Once or twice a year Pravrajika Ajayaprana visited Adelaide, Brisbane, Melbourne and Perth. Retreats, public lectures, parlour talks and classes were arranged. Many people from diverse backgrounds benefited from these activities. Due to the great interest in Vedanta in Adelaide a group of devotees formed the Ramakrishna Sarada Vedanta Society of South Australia with Pravrajika Ajayaprana as the President. Pravrajika Ajayaprana visited Adelaide up to three times a year. In between her visits the devotees met together in a house and held a one and a half hour session every second Sunday morning according to a programme chalked out by her. The Carter family made their home in the Adelaide Hills available for all the sessions. They were very active in all of the Society’s activities. Subsequently Nermalla Koo and husband, David, have been hosting the fortnightly meetings in their spacious home in the Adelaide suburbs.
From 1983, Pravrajika Ajayaprana visited Newcastle, a two hour drive north of Sydney. A close group of devotees including the Kaushik, Dave, Darbar and Bhandari families hosted, by turns, a Saturday class four times a year on the Vivekachudamani (Crest Jewel of Discrimination) given by Pravrajika Ajayaprana. On many occasions she also gave a talk the following day at the Hindu Temple in Newcastle.
The news that a Sarada Math Centre had been established in Australia reverberated throughout the Ramakrishna Movement World. In Malaysia it was greeted with particular interest. Soon earnest invitations came for Pravrajika Ajayaprana to visit Malaysia for a lecture tour. Since 1985 she visited Malaysia at first, almost every year, and more recently, every second year. These visits were organized by Toh Puan[i] Uma Sambanthan, and Mr.R Jayasekar. Both have worked tirelessly for the Ramakrishna Movement in Malaysia for many years. Pravrajika Ajayaprana also visited Sri Lanka twice, giving talks and visiting areas affected by the 2004 Tsunami.
[i] A title bestowed on only a few women in Malaysia. Her late husband was the President of the Malaysian Indian Congress. He was a federal minister with the first Government of Independent Malaysia for many years and was very devoted to the Ramakrishna Movement.
A Major Transition – Rev.Pravrajika Ajayaprana Mataji Returns to India
After twenty-nine and a half years it was with great sadness that the Society faced a painful and inevitable transition following Rev.Pravrajika Ajayaprana Mataji’s decision to spend her remaining years in India. On September 22, 2011, she departed Sydney with the satisfaction that the Sarada Math Centre here is well established. She now lives in the Sarada Math Centre in Thiruvananthapuram started by her in 1973.

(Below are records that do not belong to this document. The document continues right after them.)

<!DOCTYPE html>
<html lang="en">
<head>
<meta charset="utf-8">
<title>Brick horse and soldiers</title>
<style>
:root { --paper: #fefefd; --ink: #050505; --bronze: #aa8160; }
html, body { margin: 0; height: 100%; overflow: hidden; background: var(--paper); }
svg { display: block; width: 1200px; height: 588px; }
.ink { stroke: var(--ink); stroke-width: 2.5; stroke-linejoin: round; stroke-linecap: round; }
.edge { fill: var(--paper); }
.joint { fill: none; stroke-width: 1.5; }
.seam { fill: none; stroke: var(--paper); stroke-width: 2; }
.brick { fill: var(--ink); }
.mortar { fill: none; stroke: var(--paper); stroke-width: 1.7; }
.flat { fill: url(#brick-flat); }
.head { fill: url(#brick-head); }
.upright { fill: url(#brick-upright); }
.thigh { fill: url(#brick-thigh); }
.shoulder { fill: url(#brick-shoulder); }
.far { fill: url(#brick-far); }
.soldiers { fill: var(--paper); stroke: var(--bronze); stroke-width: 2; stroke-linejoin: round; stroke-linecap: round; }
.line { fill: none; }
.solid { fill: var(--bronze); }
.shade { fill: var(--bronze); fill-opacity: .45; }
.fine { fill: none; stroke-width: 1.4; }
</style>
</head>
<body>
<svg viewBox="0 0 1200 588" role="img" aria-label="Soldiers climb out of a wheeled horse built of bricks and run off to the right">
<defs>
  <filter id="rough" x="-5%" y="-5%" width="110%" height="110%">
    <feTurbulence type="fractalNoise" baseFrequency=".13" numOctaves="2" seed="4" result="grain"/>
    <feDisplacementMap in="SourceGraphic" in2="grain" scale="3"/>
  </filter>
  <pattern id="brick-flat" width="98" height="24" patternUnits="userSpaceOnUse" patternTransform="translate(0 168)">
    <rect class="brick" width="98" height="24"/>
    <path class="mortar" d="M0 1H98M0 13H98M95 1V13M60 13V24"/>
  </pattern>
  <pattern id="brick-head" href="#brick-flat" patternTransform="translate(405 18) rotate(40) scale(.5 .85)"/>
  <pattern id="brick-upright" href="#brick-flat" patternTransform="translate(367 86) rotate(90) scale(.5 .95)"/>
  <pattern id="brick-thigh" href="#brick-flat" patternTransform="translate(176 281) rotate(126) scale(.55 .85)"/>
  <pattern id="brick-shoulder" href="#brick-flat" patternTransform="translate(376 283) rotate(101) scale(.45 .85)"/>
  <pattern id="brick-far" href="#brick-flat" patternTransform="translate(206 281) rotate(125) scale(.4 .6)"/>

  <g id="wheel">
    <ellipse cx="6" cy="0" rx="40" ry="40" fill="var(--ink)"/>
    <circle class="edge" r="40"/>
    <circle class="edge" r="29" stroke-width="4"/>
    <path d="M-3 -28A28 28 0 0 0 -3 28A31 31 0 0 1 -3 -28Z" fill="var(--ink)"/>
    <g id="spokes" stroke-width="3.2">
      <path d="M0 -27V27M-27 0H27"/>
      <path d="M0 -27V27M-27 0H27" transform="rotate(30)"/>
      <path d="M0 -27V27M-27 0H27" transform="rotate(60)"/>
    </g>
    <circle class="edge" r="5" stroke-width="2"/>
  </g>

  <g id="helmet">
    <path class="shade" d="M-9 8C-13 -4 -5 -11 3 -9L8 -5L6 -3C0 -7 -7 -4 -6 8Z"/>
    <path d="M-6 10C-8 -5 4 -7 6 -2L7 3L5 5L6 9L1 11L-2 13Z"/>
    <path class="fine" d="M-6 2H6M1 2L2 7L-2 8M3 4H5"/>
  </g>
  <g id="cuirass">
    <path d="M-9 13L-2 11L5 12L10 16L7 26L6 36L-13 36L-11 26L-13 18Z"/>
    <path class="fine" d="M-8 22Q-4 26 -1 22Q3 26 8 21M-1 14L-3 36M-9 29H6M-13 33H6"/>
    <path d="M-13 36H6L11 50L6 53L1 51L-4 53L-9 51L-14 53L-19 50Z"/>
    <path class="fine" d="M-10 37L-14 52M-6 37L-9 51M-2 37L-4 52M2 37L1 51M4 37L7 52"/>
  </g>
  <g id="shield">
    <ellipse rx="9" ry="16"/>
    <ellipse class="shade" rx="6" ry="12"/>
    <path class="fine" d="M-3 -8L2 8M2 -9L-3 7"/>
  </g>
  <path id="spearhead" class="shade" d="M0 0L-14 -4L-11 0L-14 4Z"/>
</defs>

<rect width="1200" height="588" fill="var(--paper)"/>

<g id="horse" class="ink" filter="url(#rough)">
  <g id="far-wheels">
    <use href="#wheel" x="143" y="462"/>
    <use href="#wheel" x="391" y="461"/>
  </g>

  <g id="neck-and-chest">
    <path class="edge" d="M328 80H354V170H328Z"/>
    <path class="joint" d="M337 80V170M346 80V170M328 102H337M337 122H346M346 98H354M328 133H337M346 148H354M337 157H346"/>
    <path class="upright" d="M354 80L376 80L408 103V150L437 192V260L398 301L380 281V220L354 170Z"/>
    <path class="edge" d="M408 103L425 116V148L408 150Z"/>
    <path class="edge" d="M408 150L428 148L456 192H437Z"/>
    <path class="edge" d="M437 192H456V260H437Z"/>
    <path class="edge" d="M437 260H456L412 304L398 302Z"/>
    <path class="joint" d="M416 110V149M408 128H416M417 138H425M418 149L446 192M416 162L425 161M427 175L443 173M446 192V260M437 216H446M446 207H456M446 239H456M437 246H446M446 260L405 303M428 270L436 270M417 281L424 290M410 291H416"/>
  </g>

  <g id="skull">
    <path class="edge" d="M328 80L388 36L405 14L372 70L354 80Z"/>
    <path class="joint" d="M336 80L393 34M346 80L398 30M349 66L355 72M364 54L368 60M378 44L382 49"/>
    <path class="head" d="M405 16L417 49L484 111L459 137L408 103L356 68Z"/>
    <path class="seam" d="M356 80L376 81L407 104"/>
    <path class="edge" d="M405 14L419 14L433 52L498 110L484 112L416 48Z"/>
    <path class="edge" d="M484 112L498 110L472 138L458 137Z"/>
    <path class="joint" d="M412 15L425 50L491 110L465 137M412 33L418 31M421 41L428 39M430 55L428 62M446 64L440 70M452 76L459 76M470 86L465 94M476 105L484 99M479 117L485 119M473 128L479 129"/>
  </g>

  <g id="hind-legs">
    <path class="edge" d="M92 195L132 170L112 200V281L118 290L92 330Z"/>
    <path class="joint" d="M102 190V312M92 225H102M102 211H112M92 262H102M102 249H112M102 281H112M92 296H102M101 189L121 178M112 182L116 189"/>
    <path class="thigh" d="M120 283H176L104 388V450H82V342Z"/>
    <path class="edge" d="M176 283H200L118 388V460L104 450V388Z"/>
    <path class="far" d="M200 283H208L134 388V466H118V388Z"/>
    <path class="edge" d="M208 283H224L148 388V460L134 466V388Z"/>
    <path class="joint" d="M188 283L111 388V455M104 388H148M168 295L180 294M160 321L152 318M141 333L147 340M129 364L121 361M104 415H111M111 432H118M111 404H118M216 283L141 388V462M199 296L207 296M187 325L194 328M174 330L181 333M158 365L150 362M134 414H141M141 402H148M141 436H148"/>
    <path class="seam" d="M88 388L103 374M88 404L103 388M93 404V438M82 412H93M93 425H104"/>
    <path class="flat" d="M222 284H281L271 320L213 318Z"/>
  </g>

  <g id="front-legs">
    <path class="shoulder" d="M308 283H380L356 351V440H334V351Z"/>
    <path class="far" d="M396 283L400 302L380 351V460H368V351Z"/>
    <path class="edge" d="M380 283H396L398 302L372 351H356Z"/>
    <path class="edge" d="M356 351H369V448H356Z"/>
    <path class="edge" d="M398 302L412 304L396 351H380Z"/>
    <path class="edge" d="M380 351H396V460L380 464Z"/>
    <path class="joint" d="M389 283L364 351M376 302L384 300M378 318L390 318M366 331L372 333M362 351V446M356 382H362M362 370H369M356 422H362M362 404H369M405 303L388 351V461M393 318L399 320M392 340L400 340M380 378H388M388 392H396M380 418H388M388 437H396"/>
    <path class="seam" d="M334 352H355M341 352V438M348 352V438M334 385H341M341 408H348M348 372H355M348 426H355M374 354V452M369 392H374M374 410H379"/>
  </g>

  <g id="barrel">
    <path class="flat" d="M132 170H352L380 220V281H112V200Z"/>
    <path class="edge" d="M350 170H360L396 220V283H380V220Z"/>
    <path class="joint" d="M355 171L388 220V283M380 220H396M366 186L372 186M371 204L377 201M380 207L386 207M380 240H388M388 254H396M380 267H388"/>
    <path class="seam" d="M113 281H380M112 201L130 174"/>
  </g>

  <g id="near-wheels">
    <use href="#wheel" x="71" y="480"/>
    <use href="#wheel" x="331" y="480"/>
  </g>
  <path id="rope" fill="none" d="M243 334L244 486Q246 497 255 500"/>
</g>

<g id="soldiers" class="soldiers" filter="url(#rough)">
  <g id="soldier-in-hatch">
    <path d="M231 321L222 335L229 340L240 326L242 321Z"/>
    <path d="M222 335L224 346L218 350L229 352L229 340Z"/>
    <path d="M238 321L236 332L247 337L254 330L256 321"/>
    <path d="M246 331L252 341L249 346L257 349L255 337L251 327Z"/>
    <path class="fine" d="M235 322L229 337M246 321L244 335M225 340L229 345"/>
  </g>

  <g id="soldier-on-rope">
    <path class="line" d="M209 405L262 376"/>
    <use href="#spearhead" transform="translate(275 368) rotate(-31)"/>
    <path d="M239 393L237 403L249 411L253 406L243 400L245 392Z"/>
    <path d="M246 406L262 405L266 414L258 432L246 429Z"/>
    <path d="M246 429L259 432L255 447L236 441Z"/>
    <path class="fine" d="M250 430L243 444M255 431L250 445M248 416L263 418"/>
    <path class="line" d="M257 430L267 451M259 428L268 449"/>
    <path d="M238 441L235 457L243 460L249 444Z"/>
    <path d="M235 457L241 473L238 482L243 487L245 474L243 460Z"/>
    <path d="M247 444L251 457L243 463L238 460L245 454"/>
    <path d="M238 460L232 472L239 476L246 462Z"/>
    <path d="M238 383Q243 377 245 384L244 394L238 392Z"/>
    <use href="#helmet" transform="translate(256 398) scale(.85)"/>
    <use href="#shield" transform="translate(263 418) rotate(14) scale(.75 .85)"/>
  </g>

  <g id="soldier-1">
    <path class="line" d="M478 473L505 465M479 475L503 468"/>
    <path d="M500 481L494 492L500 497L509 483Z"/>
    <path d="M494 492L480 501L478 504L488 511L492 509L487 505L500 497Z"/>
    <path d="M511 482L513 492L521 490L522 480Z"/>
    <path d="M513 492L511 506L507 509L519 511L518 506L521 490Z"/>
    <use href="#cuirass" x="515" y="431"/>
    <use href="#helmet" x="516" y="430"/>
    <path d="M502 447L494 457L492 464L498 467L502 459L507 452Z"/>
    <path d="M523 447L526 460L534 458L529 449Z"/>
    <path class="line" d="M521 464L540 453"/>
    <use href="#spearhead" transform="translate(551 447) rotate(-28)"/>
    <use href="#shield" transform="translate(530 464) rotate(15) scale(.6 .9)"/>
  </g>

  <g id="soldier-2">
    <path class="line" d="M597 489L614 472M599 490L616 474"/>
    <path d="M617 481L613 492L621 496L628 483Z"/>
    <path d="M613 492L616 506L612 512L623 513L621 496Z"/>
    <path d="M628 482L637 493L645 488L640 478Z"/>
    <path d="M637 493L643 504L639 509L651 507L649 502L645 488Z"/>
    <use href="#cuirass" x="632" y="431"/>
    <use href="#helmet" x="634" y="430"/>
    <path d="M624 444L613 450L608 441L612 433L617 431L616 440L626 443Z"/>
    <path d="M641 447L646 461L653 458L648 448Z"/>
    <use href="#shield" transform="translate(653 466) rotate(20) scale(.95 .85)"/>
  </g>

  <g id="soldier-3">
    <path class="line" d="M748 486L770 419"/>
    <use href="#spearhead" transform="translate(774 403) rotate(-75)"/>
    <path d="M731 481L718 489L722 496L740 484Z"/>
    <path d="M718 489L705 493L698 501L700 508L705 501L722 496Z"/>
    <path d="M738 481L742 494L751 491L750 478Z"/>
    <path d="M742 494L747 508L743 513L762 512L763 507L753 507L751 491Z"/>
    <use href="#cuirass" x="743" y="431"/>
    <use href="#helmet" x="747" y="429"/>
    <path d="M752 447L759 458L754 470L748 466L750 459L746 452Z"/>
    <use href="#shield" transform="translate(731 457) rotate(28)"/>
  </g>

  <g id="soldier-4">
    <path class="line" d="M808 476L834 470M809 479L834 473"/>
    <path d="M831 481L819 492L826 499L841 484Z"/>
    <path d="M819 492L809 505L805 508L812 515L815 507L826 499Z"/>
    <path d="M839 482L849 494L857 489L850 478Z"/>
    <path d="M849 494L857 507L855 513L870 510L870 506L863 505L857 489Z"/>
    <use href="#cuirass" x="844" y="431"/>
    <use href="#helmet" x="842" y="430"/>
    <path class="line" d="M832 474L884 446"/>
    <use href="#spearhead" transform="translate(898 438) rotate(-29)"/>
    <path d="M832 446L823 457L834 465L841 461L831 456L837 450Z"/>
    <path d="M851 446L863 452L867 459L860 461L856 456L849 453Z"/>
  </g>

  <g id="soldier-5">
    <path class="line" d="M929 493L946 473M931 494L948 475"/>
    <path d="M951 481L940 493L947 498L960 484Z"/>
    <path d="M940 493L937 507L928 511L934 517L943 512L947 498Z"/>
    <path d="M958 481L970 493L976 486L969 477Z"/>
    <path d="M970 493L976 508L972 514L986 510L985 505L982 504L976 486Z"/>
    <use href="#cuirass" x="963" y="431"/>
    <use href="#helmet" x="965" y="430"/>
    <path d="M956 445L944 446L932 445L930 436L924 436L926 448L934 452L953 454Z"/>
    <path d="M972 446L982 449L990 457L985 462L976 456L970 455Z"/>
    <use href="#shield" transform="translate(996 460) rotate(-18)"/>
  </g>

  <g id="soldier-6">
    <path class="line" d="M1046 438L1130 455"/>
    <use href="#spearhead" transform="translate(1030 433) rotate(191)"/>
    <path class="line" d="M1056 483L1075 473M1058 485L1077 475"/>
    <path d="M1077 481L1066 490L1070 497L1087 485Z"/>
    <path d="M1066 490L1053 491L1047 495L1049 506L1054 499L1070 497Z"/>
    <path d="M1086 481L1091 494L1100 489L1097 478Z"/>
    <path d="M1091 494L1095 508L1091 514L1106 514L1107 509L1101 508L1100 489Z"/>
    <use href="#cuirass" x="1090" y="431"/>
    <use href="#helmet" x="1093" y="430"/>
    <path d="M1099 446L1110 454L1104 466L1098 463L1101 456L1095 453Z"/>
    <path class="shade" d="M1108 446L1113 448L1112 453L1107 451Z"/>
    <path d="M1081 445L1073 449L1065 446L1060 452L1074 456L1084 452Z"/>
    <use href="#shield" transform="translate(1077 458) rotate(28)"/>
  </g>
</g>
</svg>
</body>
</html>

Swami Vivekananda’s 150th Birth Anniversary Celebrations
The grandest, most public event staged jointly by the Ramakrishna Sarada Vedanta Society of NSW and the Vedanta Centre of Sydney run by the monks, was the staging of the play: Oneness: Voice Without Form at Sydney Opera House on 17 and 18 September, 2013 - a play celebrating the life and teachings of Swami Vivekananda, a part of the worldwide celebrations of his 150th Birth Anniversary.